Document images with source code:
════
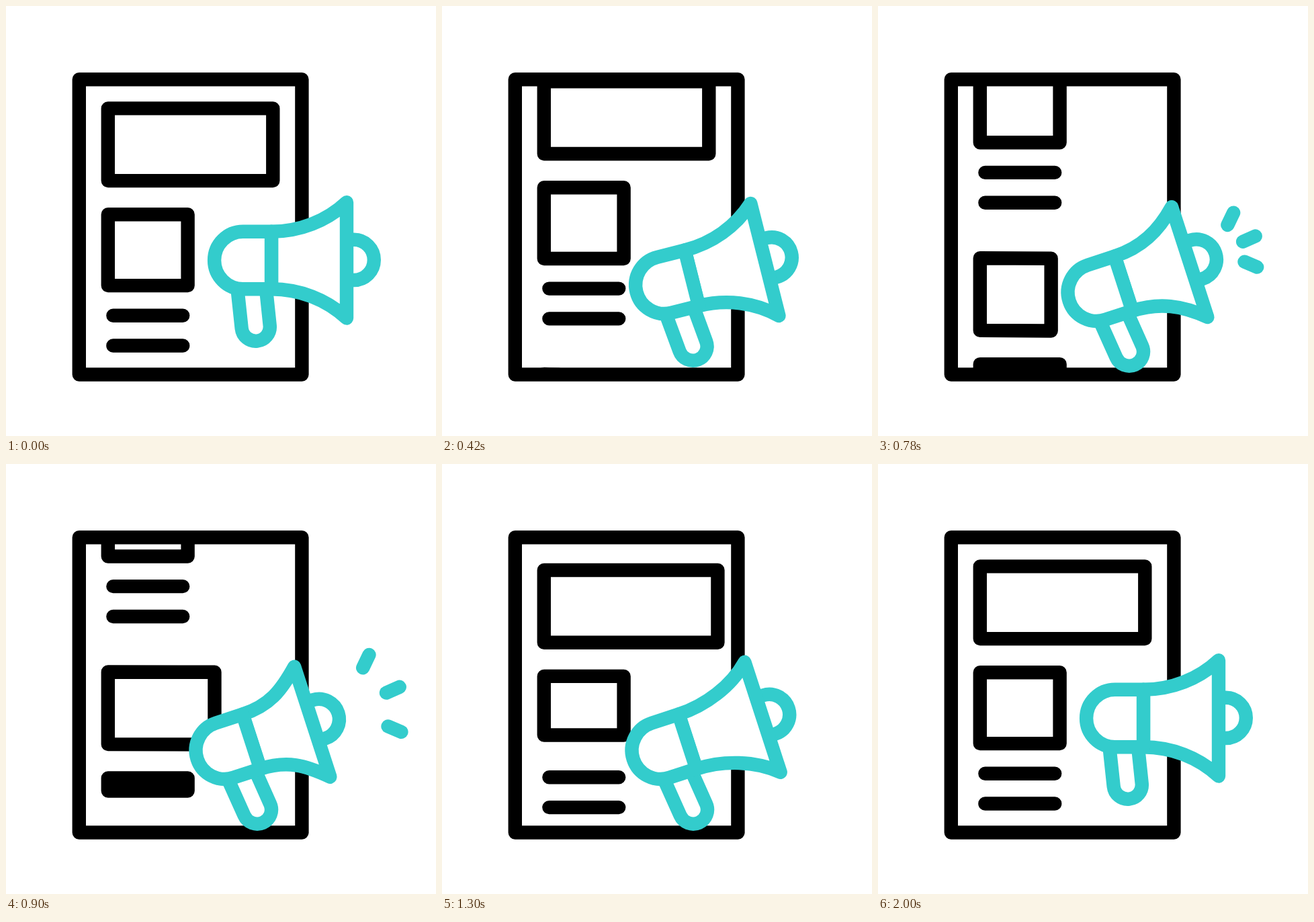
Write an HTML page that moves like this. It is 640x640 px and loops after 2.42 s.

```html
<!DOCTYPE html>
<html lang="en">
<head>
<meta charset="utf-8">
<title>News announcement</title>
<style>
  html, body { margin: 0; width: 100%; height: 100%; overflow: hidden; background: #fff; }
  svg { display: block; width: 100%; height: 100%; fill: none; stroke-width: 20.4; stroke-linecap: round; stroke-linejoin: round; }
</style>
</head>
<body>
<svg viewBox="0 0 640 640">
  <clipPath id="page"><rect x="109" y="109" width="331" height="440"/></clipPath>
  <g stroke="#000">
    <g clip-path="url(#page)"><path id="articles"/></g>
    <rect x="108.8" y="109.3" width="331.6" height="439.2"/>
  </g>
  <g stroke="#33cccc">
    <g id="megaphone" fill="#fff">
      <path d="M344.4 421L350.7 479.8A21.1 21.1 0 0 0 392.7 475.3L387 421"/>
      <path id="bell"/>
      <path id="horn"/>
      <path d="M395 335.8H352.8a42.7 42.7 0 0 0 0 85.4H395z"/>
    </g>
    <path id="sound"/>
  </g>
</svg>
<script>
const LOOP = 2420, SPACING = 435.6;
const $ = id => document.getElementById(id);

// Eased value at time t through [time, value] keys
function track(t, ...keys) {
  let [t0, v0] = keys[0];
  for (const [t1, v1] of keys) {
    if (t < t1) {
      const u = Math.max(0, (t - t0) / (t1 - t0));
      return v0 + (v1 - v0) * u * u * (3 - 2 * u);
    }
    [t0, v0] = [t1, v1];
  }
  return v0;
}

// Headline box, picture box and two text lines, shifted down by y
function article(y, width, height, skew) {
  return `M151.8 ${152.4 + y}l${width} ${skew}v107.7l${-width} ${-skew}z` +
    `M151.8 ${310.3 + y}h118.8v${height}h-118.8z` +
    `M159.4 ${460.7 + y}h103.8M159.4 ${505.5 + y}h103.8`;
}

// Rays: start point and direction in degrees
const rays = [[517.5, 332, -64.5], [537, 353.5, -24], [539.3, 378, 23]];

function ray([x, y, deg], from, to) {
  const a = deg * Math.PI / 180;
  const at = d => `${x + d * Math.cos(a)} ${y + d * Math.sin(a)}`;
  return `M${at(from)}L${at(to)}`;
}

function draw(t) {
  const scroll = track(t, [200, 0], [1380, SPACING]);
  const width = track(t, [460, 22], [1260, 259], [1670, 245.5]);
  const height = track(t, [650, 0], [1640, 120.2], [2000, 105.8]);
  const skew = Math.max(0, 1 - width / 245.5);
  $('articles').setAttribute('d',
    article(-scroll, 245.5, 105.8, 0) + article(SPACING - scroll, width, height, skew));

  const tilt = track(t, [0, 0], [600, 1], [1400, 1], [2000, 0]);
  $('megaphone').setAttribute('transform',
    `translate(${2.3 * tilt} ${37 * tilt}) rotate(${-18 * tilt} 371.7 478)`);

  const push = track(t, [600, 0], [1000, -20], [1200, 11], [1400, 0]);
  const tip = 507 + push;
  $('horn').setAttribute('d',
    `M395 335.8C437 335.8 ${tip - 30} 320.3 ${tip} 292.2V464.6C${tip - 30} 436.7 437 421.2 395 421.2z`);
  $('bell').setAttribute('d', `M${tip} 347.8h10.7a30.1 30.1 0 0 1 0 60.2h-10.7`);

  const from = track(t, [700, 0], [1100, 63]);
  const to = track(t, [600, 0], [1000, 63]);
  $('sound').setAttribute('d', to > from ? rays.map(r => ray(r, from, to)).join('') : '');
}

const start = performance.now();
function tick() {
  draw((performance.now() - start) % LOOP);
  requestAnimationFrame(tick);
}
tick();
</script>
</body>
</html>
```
════
What is required =
The expected result is a copy of each line in the records where "tilt" appears.

Written answer =
  const tilt = track(t, [0, 0], [600, 1], [1400, 1], [2000, 0]);
    `translate(${2.3 * tilt} ${37 * tilt}) rotate(${-18 * tilt} 371.7 478)`);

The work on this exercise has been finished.